Did you Make Enemies – If you are the Leader, then you definitely have and there is no getting around that. Your goal now is to remain true to your alliance and hope they feel the same way because the only way you are derailed is if they think they can’t beat you OR you flip on them and lose the jury’s respect (I think loyalty goes farther than almost anything else in the game. When you flip on people that helped get you to the end it doesn’t sit well with many people because you get cast as the Villain.
The Villain – You’ve betrayed people, you’ve lied and stolen from people, you are a snake and yet no one would vote you out. If you make it to the merge sometimes the Villain is the best play IF you are happy with 2nd place. People don’t like to be lied to, but more than that they would like to think the person getting the million dollars is a decent human being outside the game.

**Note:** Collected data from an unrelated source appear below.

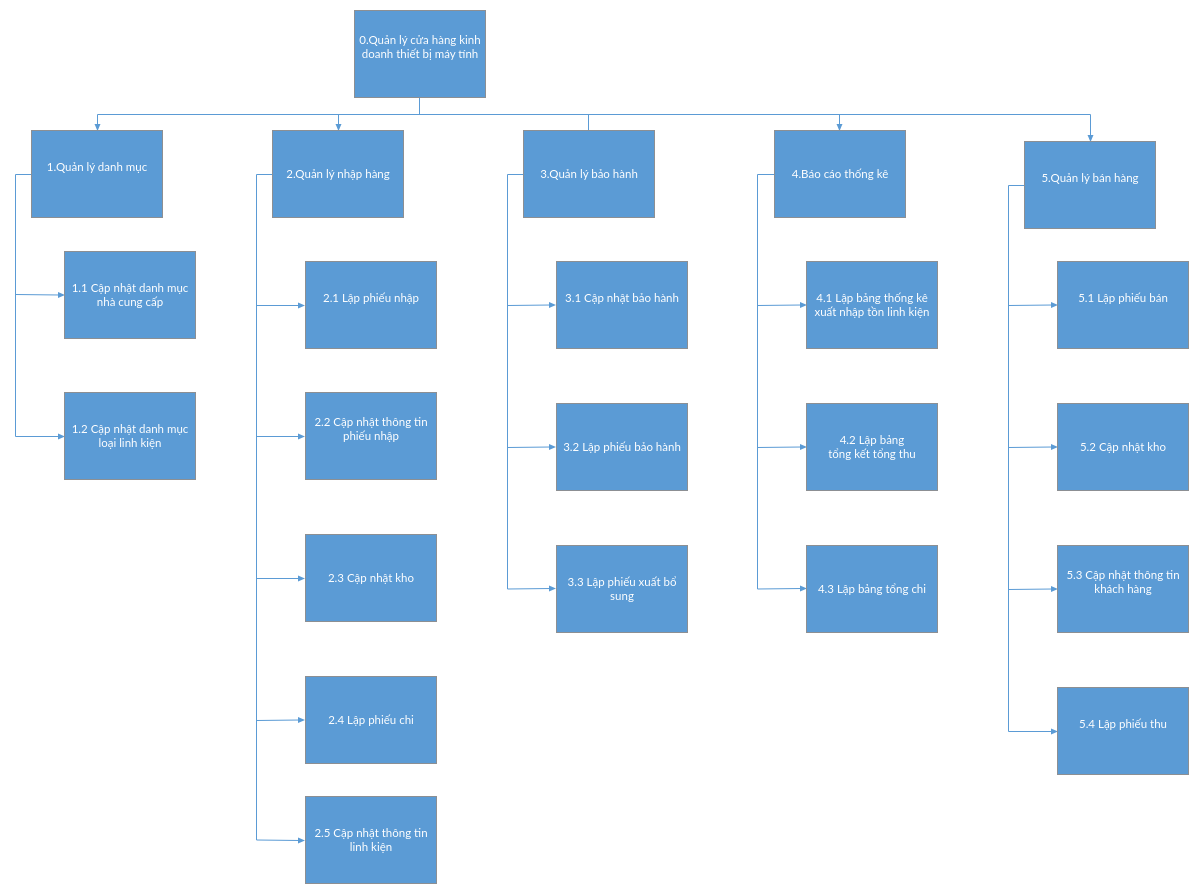
<!DOCTYPE html>
<html lang="vi">
<head>
<meta charset="utf-8">
<title>Quản lý cửa hàng kinh doanh thiết bị máy tính</title>
<style>
:root {
  --paper: #ffffff;
  --box: #5b9bd5;
  --box-edge: #8c8f93;
  --line: #5b9bd5;
  --label: #ffffff;
}
* { box-sizing: border-box; }
html, body { margin: 0; overflow: hidden; background: var(--paper); }
.chart {
  position: relative;
  width: 1200px;
  height: 894px;
  overflow: hidden;
  font: 11.5px/14.5px Lato, "Open Sans", sans-serif;
}
.connectors { position: absolute; inset: 0; }
.connectors path { fill: none; stroke: var(--line); stroke-width: 1; }
.connectors .arrows { fill: var(--line); }
.node {
  position: absolute;
  left: var(--x);
  top: var(--y);
  width: 132px;
  height: 88px;
  margin: 0;
  display: flex;
  align-items: center;
  justify-content: center;
  text-align: center;
  white-space: nowrap;
  color: var(--label);
  background: var(--box);
  border: 1px solid var(--box-edge);
}
.raised { padding-bottom: 14px; }
h1.node, h2.node { font: inherit; }
</style>
</head>
<body>
<main class="chart">
  <svg class="connectors" width="1200" height="894" viewBox="0 0 1200 894" aria-hidden="true">
    <defs>
      <polygon id="arrow-down" points="-3,-7 3,-7 0,0"/>
      <polygon id="arrow-right" points="-7,-3 -7,3 0,0"/>
    </defs>
    <g class="trunk">
      <path d="M419.5 97V114.5M97.5 126V114.5H1090.5V137M338.5 114.5V126M588.5 114.5V131M839.5 114.5V126"/>
    </g>
    <g class="branches">
      <path d="M32 174.5H15.5V436.5H60M15.5 294.5L60 295"/>
      <path d="M273 174.5H256.5V840L300 840.5M256.5 305.5H300M256.5 436.5H300M256.5 578.5H300M256.5 720.5L300 720"/>
      <path d="M524 174.5H507.5V589L551 588.5M507.5 305.5L551 305M507.5 447.5L551 447"/>
      <path d="M774 174.5H757.5V589L802 588.5M757.5 305.5L802 305M757.5 447.5L802 447"/>
      <path d="M1025 185.5H1008.5V731.5H1053M1008.5 305.5L1053 305M1008.5 447.5L1053 447M1008.5 589.5L1053 589"/>
    </g>
    <g class="arrows">
      <use href="#arrow-down" x="97.5" y="131"/>
      <use href="#arrow-down" x="338.5" y="131"/>
      <use href="#arrow-down" x="839.5" y="131"/>
      <use href="#arrow-down" x="1090.5" y="142"/>
      <use href="#arrow-right" x="65" y="295"/>
      <use href="#arrow-right" x="65" y="436.5"/>
      <use href="#arrow-right" x="305" y="305.5"/>
      <use href="#arrow-right" x="305" y="436.5"/>
      <use href="#arrow-right" x="305" y="578.5"/>
      <use href="#arrow-right" x="305" y="720"/>
      <use href="#arrow-right" x="305" y="840.5"/>
      <use href="#arrow-right" x="556" y="305"/>
      <use href="#arrow-right" x="556" y="447"/>
      <use href="#arrow-right" x="556" y="588.5"/>
      <use href="#arrow-right" x="807" y="305"/>
      <use href="#arrow-right" x="807" y="447"/>
      <use href="#arrow-right" x="807" y="588.5"/>
      <use href="#arrow-right" x="1058" y="305"/>
      <use href="#arrow-right" x="1058" y="447"/>
      <use href="#arrow-right" x="1058" y="589"/>
      <use href="#arrow-right" x="1058" y="731.5"/>
    </g>
  </svg>

  <h1 class="node raised" style="--x:354px;--y:10px">0.Quản lý cửa hàng kinh<br>doanh thiết bị máy tính</h1>

  <section class="catalogue">
    <h2 class="node raised" style="--x:31px;--y:130px">1.Quản lý danh mục</h2>
    <p class="node" style="--x:64px;--y:251px">1.1 Cập nhật danh mục<br>nhà cung cấp</p>
    <p class="node" style="--x:64px;--y:392px">1.2 Cập nhật danh mục<br>loại linh kiện</p>
  </section>

  <section class="purchasing">
    <h2 class="node" style="--x:272px;--y:130px">2.Quản lý nhập hàng</h2>
    <p class="node raised" style="--x:305px;--y:261px">2.1 Lập phiếu nhập</p>
    <p class="node raised" style="--x:305px;--y:392px">2.2 Cập nhật thông tin<br>phiếu nhập</p>
    <p class="node" style="--x:305px;--y:534px">2.3 Cập nhật kho</p>
    <p class="node" style="--x:305px;--y:676px">2.4 Lập phiếu chi</p>
    <p class="node" style="--x:305px;--y:796px">2.5 Cập nhật thông tin<br>linh kiện</p>
  </section>

  <section class="warranty">
    <h2 class="node" style="--x:523px;--y:130px">3.Quản lý bảo hành</h2>
    <p class="node raised" style="--x:556px;--y:261px">3.1 Cập nhật bảo hành</p>
    <p class="node" style="--x:556px;--y:403px">3.2 Lập phiếu bảo hành</p>
    <p class="node" style="--x:556px;--y:545px">3.3 Lập phiếu xuất bổ<br>sung</p>
  </section>

  <section class="reports">
    <h2 class="node" style="--x:774px;--y:130px">4.Báo cáo thống kê</h2>
    <p class="node" style="--x:806px;--y:261px">4.1 Lập bảng thống kê<br>xuất nhập tồn linh kiện</p>
    <p class="node" style="--x:806px;--y:403px">4.2 Lập bảng<br>tổng kết tổng thu</p>
    <p class="node" style="--x:806px;--y:545px">4.3 Lập bảng tổng chi</p>
  </section>

  <section class="sales">
    <h2 class="node raised" style="--x:1024px;--y:141px">5.Quản lý bán hàng</h2>
    <p class="node raised" style="--x:1057px;--y:261px">5.1 Lập phiếu bán</p>
    <p class="node" style="--x:1057px;--y:403px">5.2 Cập nhật kho</p>
    <p class="node raised" style="--x:1057px;--y:545px">5.3 Cập nhật thông tin<br>khách hàng</p>
    <p class="node raised" style="--x:1057px;--y:687px">5.4 Lập phiếu thu</p>
  </section>
</main>
</body>
</html>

If you didn’t convince them of at least that much…
The Right-Hand Man/ Coattails – “You just were riding his/her coattails” may be the most damning statement a jury member can say to one of the final 3. There is almost no coming back from that one. So what if you were in on every decision with your alliance, if the perception is that you just coasted along while everyone else took all the bullets, then you’re not getting the votes at the end either. People want you to have earned it and to have made the tough choices. The Coattails never has to do that (at least in their eyes).
Who wins? It seems the people who win are those who stick with their alliances. The ones who got a couple of lucky breaks. And the ones who make their moves at the correct time. But mostly, they are the ones who don’t beat themselves. They may stay under the radar at the beginning only to make a run towards the end. Or they could be the Lead Dog the whole time leaving very little in doubt.
Those aren’t even all of it. Heck, when I started this blog way above I wasn’t sure how much I would really have to say about this. Now I’m thinking I could have went on for at least double this (I will spare you from that… this time).
This one is for you, Courtney Regan McGuire. Thanks for talking silly tv show strategy with me all these years. I wouldn’t want to watch it with anyone else.
John McGuire is the author of the supernatural thriller The Dark That Follows, the steampunk comic The Gilded Age, and the novella There’s Something About Mac through the Amazon Kindle Worlds program.
He also has a short story in the Beyond the Gate anthology, which is free on most platforms!
And has two shorts in the Machina Obscurum – A Collection of Small Shadows anthology! Check it out!
He can also be found at www.johnrmcguire.com.